**Exercise description**
Search the entries for the word "angle" and pull out each line that has it.
━━━━
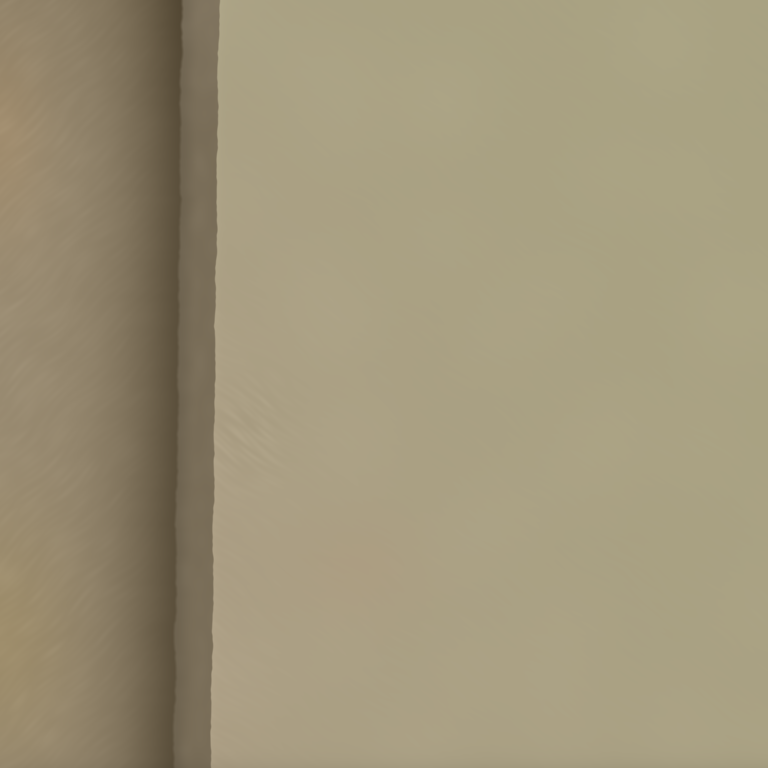
Write a Shadertoy shader that draws this texture.

```glsl
#define EDGE_X 0.2745
#define STRIP_WIDTH 0.048
#define EDGE_LEAN 0.0105
#define EDGE_WOBBLE 0.0011
#define SHADE_REACH 0.075
#define GRAIN 0.010
#define PANEL_COLOR vec3(0.668, 0.630, 0.518)
#define WALL_COLOR vec3(0.606, 0.550, 0.450)
#define CREASE_COLOR vec3(0.355, 0.310, 0.232)
#define STRIP_COLOR vec3(0.462, 0.416, 0.335)

vec2 hash2(vec2 p) {
    vec3 q = fract(p.xyx * vec3(0.1031, 0.1030, 0.0973));
    q += dot(q, q.yzx + 33.33);
    return fract((q.xx + q.yz) * q.zy);
}

// Smooth cellular noise, roughly centred on zero
float cells(vec2 p) {
    vec2 cell = floor(p), f = fract(p);
    float sum = 0.0;
    for (int j = -1; j <= 1; j++)
        for (int i = -1; i <= 1; i++) {
            vec2 o = vec2(i, j);
            vec2 d = o + hash2(cell + o) - f;
            sum += exp(-5.0 * dot(d, d));
        }
    return sum - 0.63;
}

// Irregular outline from layered sines
float wobble(float y, float phase) {
    float sum = 0.0, freq = 38.0, amp = 0.6;
    for (int i = 0; i < 5; i++) {
        sum += amp * sin(y * freq + phase + 1.3 * sin(y * freq * 0.37 + phase));
        freq *= 1.83;
        amp *= 0.72;
        phase += 2.4;
    }
    return sum;
}

// Brush marks elongated along a direction
float strokes(vec2 p, float angle) {
    float c = cos(angle), s = sin(angle);
    vec2 q = vec2(c * p.x + s * p.y, c * p.y - s * p.x);
    q.y += 0.003 * sin(q.x * 45.0);
    return cells(q * vec2(26.0, 150.0));
}

float spot(vec2 p, vec2 center, vec2 radius) {
    vec2 d = (p - center) / radius;
    return exp(-dot(d, d));
}

// Left wall, darkening into the crease
vec3 wallColor(vec2 p, float depth) {
    float open = 1.0 - exp(-pow(max(depth, 0.0) / SHADE_REACH, 1.3));
    vec3 col = mix(CREASE_COLOR, WALL_COLOR, open);
    col += vec3(0.030, 0.008, -0.012) * spot(p, vec2(0.0, 0.82), vec2(0.06, 0.13));
    col += vec3(0.018, 0.008, -0.026) * spot(p, vec2(0.0, 0.17), vec2(0.09, 0.16));
    col -= 0.035 * smoothstep(0.75, 1.05, p.y);
    col += GRAIN * open * (0.9 * strokes(p, 0.75) + 0.7 * cells(p * 24.0));
    return col;
}

// Narrow side face of the raised panel
vec3 stripColor(vec2 p, float across) {
    vec3 col = STRIP_COLOR * mix(0.94, 1.03, smoothstep(0.0, 0.5, across));
    col += 0.026 * smoothstep(0.82, 1.0, p.y);
    col += GRAIN * 0.8 * cells(p * vec2(50.0, 28.0));
    return col;
}

// Broad flat face with a warm-to-green drift
vec3 panelColor(vec2 p, float inside) {
    float warm = exp(-inside / 0.16) * smoothstep(1.0, 0.3, p.y);
    vec3 col = PANEL_COLOR;
    col += vec3(0.004, -0.012, -0.002) * warm;
    col += vec3(-0.004, 0.007, -0.006) * smoothstep(0.5, 1.5, p.x + 0.6 * p.y);
    col += vec3(0.008, -0.006, -0.004) * spot(p, vec2(0.47, 0.26), vec2(0.09, 0.07));
    col += GRAIN * 0.55 * cells(p * 7.0 + 4.0);

    // Brushwork gathers beside the edge
    float gather = 0.12 + 0.55 * exp(-inside / 0.055) * smoothstep(0.75, 0.45, p.y);
    gather += 2.2 * spot(p, vec2(0.325, 0.435), vec2(0.045, 0.055));
    col += GRAIN * gather * strokes(p, -0.62);

    // Lit rim
    col += 0.016 * exp(-inside / 0.005);
    return col;
}

void mainImage(out vec4 fragColor, in vec2 fragCoord) {
    vec2 p = fragCoord / iResolution.xy;
    float aa = 1.0 / iResolution.x;

    float lean = EDGE_X + EDGE_LEAN * p.y;
    float edge = lean + EDGE_WOBBLE * wobble(p.y, 0.7);
    float crease = lean - STRIP_WIDTH + EDGE_WOBBLE * 1.2 * wobble(p.y, 4.1);

    vec3 col = wallColor(p, crease - p.x);
    vec3 strip = stripColor(p, (p.x - crease) / STRIP_WIDTH);
    vec3 panel = panelColor(p, max(p.x - edge, 0.0));

    col = mix(col, strip, smoothstep(-2.0 * aa, 2.0 * aa, p.x - crease));
    col = mix(col, panel, smoothstep(-aa, aa, p.x - edge));

    // Slight falloff along the lower border
    col *= 1.0 - 0.05 * exp(-p.y / 0.012);
    fragColor = vec4(col, 1.0);
}
```
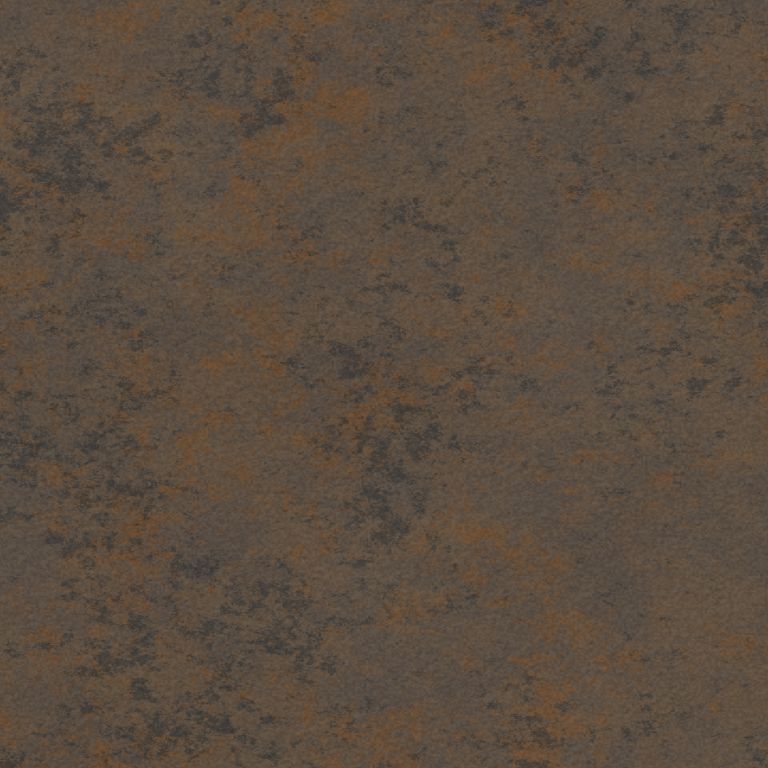
This texture is drawn by a WebGL 1 fragment shader. Its source:

```glsl
precision highp float;
// Weathered rusty brown plaster with faint grey clouds, orange stains and dark speckled wear.

uniform vec2 u_resolution;

const vec3 WARM_BROWN = vec3(0.380, 0.319, 0.259);
const vec3 GREY_BROWN = vec3(0.347, 0.304, 0.267);
const vec3 RUST       = vec3(0.465, 0.305, 0.170);
const vec3 SLATE      = vec3(0.195, 0.208, 0.217);

float hash(vec2 cell) {
  vec3 p = fract(vec3(cell.xyx) * 0.1031);
  p += dot(p, p.yzx + 33.33);
  return fract((p.x + p.y) * p.z);
}

// Smooth value noise, 0 to 1
float noise(vec2 p) {
  vec2 cell = floor(p);
  vec2 f = fract(p);
  f = f * f * (3.0 - 2.0 * f);
  float low = mix(hash(cell), hash(cell + vec2(1.0, 0.0)), f.x);
  float high = mix(hash(cell + vec2(0.0, 1.0)), hash(cell + vec2(1.0, 1.0)), f.x);
  return mix(low, high, f.y);
}

// Layered noise, normalised to 0..1; a higher gain gives rougher detail
float fbm(vec2 p, float gain) {
  float sum = 0.0;
  float total = 0.0;
  float weight = 1.0;
  for (int i = 0; i < 5; i++) {
    sum += weight * noise(p);
    total += weight;
    weight *= gain;
    p = mat2(1.94, 0.48, -0.48, 1.94) * p + vec2(17.3, 9.1);
  }
  return sum / total;
}

// Ragged patches: loose regions broken up by fine detail
float patches(vec2 uv, float regionScale, vec2 detailScale, vec2 seed, float from, float to) {
  float region = fbm(uv * regionScale + seed, 0.75);
  float detail = fbm(uv * detailScale + seed.yx, 0.88);
  return smoothstep(from, to, mix(region, detail, 0.62));
}

// Difference of heights along the light direction
float relief(vec2 uv, vec2 scale, vec2 lightStep) {
  return noise((uv + lightStep) * scale) - noise((uv - lightStep) * scale);
}

void main() {
  vec2 uv = gl_FragCoord.xy / min(u_resolution.x, u_resolution.y) + 3.0;

  // Mottled ground
  float clouds = fbm(uv * vec2(10.0, 14.0) + vec2(41.0, 7.0), 0.9);
  vec3 color = mix(WARM_BROWN, GREY_BROWN, smoothstep(0.36, 0.64, clouds));

  // Orange stains, then dark wear gathered in loose clusters
  float rust = patches(uv, 7.0, vec2(28.0, 42.0), vec2(11.0, 63.0), 0.49, 0.70);
  float wear = patches(uv, 6.0, vec2(44.0, 64.0), vec2(87.0, 29.0), 0.515, 0.65);
  color = mix(color, RUST, 0.62 * rust);
  color = mix(color, SLATE, 0.58 * wear);

  // Faint broad shading, shallow relief and fine grain
  float shade = 0.03 * (fbm(uv * 4.0 + vec2(5.0, 71.0), 0.6) - 0.5);
  float bumps = 0.022 * relief(uv, vec2(150.0, 210.0), vec2(-0.0012, 0.0016));
  float grain = 0.055 * (noise(uv * vec2(360.0, 430.0)) - 0.5);
  color += (shade + bumps + grain) * vec3(1.05, 1.0, 0.9);

  gl_FragColor = vec4(clamp(color, 0.0, 1.0), 1.0);
}
```
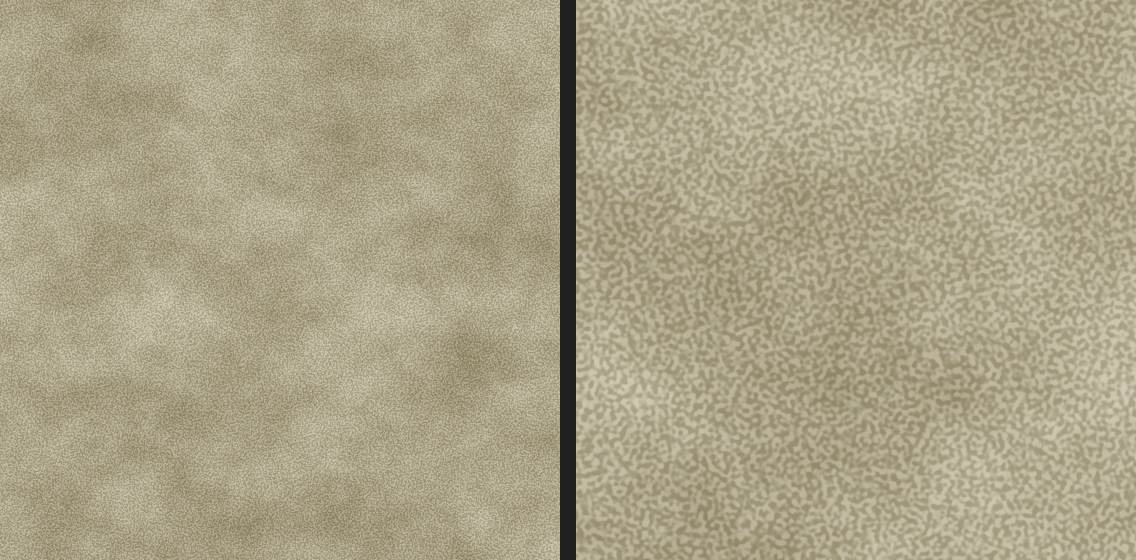
Left: the whole. Right: its middle third, enlarged.
A three.js fragment shader for this texture:

```glsl
varying vec2 vUv;

const vec3 OLIVE_SHADE = vec3(0.540, 0.508, 0.372);
const vec3 PALE_STONE = vec3(0.815, 0.785, 0.705);
const vec2 CLOUD_SCALE = vec2(4.6, 5.4);
const float GRAIN_SCALE = 280.0;

// Unit gradient direction for a lattice cell
vec2 latticeGradient(vec2 cell) {
  vec3 p = fract(vec3(cell.xyx) * vec3(0.1031, 0.1030, 0.0973));
  p += dot(p, p.yzx + 33.33);
  float angle = 6.28319 * fract((p.x + p.y) * p.z);
  return vec2(cos(angle), sin(angle));
}

float gradientNoise(vec2 p) {
  vec2 cell = floor(p);
  vec2 f = fract(p);
  vec2 blend = f * f * f * (f * (f * 6.0 - 15.0) + 10.0);
  vec2 e = vec2(0.0, 1.0);
  float a = dot(latticeGradient(cell), f);
  float b = dot(latticeGradient(cell + e.yx), f - e.yx);
  float c = dot(latticeGradient(cell + e.xy), f - e.xy);
  float d = dot(latticeGradient(cell + e.yy), f - e.yy);
  return mix(mix(a, b, blend.x), mix(c, d, blend.x), blend.y);
}

vec2 rotate(vec2 p, float angle) {
  float c = cos(angle);
  float s = sin(angle);
  return vec2(c * p.x - s * p.y, s * p.x + c * p.y);
}

// Soft blotches with progressively finer mottling
float clouds(vec2 p, float gain) {
  float sum = 0.0;
  float amplitude = 1.0;
  for (int i = 0; i < 5; i++) {
    sum += amplitude * gradientNoise(p);
    p = rotate(p, 0.6) * 2.03 + vec2(17.3, 9.1);
    amplitude *= gain;
  }
  return sum;
}

// Fine worm-like grain: two rotated layers hide the lattice
float grain(vec2 p, float softness) {
  float n = gradientNoise(rotate(p, 0.47) + 310.0);
  n += gradientNoise(rotate(p * 1.09, 1.31) + 470.0);
  return smoothstep(-softness, softness, n) - 0.5;
}

void main() {
  float cloudTone = clouds(vUv * CLOUD_SCALE + vec2(43.7, 21.2), 0.70);
  float grainTone = grain(vUv * GRAIN_SCALE, 0.48);
  float tone = 0.485 + 0.34 * cloudTone + 0.50 * grainTone;
  gl_FragColor = vec4(mix(OLIVE_SHADE, PALE_STONE, clamp(tone, 0.0, 1.0)), 1.0);
}
```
━━━━
**Your response**
float strokes(vec2 p, float angle) {
    float c = cos(angle), s = sin(angle);
  float angle = 6.28319 * fract((p.x + p.y) * p.z);
  return vec2(cos(angle), sin(angle));
vec2 rotate(vec2 p, float angle) {
  float c = cos(angle);
  float s = sin(angle);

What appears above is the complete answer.